KHUSHI gets playful and Clarence Clarity makes a mess


K H U S H I is a young, London-based singer-songwriter who might be set to become one of 2013’s biggest revelations. Heavily influenced by his own favourite bands, K H U S H I sounds a bit like the love-child of The National and Alt-J: as melancholic and rich as the former, and as playful and original as the latter. With most of the world missed out on Alt-J up until their album actually came out, it seems like destiny that the blogosphere (and maybe radio, too) will be all over K H U S H I. He’s got the tunes to back up all the buzz, though, with “Magpie” and “You Say” rising a head above the rest. “Hella catchy tunes that are blissfully rhythmic with simple yet captivating melodies” say Skeletory. His sense for rhythm and pop are remarkable, and he masterfully throws in a touch of melancholy to soften his sound. One to keep a close eye on…

Deptford Goth

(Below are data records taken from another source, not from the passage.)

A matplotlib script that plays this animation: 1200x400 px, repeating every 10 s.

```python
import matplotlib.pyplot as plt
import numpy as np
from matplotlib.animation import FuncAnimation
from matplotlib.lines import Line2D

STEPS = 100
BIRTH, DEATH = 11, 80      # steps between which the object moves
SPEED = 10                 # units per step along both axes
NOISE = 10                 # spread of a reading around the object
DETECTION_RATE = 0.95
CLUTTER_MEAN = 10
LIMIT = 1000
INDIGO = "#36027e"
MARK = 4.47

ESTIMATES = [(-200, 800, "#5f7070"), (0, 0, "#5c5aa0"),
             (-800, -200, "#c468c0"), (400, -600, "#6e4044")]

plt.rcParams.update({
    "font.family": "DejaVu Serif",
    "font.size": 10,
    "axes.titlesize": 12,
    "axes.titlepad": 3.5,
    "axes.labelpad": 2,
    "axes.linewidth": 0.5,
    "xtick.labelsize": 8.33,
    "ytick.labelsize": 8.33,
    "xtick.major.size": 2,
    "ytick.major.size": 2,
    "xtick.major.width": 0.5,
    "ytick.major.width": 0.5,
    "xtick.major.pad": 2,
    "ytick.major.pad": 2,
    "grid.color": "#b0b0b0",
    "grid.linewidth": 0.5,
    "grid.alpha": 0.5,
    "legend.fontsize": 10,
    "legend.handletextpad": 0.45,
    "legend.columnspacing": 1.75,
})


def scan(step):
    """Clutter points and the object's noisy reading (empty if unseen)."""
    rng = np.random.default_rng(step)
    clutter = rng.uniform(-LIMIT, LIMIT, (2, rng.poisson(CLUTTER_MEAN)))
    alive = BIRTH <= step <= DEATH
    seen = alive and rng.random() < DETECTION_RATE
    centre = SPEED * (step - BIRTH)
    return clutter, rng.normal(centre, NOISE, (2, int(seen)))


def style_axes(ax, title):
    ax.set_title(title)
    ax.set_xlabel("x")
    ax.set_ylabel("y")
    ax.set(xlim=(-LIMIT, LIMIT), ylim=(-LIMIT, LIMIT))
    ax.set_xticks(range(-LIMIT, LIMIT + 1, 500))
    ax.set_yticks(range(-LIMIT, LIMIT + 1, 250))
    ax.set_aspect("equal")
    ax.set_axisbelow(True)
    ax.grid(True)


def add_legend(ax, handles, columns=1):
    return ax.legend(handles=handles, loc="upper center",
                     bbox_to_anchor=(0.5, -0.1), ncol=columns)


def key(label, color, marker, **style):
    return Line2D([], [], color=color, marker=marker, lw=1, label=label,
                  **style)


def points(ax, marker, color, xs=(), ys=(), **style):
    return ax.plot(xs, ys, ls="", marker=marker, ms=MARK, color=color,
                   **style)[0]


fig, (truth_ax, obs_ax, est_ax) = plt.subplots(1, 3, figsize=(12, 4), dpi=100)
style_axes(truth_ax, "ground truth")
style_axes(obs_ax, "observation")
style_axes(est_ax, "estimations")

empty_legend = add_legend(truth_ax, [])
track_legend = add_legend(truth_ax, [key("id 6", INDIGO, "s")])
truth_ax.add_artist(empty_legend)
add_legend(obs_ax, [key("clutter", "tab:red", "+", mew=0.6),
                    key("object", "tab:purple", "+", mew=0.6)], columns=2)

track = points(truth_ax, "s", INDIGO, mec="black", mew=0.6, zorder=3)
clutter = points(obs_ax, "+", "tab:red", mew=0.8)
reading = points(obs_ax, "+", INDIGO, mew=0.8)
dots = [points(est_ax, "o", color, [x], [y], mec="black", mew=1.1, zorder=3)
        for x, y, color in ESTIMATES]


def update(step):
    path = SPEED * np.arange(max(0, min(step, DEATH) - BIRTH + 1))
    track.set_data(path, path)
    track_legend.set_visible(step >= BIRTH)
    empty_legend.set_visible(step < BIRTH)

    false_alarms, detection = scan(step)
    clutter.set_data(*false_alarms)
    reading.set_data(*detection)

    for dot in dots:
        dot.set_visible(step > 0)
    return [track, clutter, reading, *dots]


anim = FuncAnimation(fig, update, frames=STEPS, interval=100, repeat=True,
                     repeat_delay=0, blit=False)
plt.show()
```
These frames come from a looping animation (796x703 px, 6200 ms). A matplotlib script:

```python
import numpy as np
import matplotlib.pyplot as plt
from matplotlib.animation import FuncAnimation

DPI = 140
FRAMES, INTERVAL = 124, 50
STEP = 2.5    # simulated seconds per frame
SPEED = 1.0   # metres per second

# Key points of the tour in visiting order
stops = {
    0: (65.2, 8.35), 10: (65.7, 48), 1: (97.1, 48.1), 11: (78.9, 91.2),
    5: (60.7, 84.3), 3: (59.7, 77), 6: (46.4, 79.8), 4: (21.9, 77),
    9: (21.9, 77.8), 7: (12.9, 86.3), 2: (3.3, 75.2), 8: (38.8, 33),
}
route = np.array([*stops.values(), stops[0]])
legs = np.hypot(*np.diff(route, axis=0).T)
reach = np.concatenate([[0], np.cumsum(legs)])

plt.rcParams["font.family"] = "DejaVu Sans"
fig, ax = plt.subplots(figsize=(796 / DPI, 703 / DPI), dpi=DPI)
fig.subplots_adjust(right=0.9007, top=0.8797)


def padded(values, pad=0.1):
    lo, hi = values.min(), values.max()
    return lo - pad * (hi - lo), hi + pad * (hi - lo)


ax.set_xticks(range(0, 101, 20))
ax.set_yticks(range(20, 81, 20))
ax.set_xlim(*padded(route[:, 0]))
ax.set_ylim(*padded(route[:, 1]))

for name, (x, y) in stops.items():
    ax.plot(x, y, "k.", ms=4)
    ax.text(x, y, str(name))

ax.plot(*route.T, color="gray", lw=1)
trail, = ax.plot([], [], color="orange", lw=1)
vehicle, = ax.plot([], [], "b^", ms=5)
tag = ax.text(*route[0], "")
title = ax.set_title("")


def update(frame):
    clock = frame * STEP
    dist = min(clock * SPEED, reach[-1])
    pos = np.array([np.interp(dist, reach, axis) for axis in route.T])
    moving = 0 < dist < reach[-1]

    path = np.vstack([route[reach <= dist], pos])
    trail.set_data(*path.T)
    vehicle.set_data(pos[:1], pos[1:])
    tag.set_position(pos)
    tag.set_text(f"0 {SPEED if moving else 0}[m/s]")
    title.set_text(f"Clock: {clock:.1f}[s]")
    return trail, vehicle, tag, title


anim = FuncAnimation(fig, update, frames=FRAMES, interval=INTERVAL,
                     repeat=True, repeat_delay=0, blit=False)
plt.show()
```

Deptford Goth make music for the broken- and lonely-hearted among us, something that’s not so unusual these days. We recently referred to a study on these pages that demonstrated that pop music is sounding slower and sadder than ever when we introduced Mikky Ekko, and here’s yet another example of this new pop music tendency. Deptford Goth is a DIY-artist from London who is causing quite a stir with his emotional, dark-yet-bright “pop” music (please note the inverted commas). In the video for his latest single “UNION”, the singer wanders through the woods with some colourful balloons that starkly contrast the sad tone of the song, while simultaneously making you realise just how pretty the song is. It’s hard to dislike Deptford Goth’s music, even if you’re a generally happy person. 

Clarence Clarity

Sometimes it’s nice when music sounds a bit of a mess – not just any old mess, but mess with coherence, if you get my drift. Mysterious producer Clarence Clarity has nailed it with his speaker-destroying sound, two minutes and fourthy-three seconds of distorted beats and guitars and some other stuff. Abeano call it “a grinding, intense, frenetic 2-and-a-bit minutes of chopped, pitched vocals and a bewildering array of synths and percussions” (), but even they have a hard time identifying everything that’s been squeezed into these three minutes. Comes with found footage video that’s as frighteningly f*cked up as the song itself.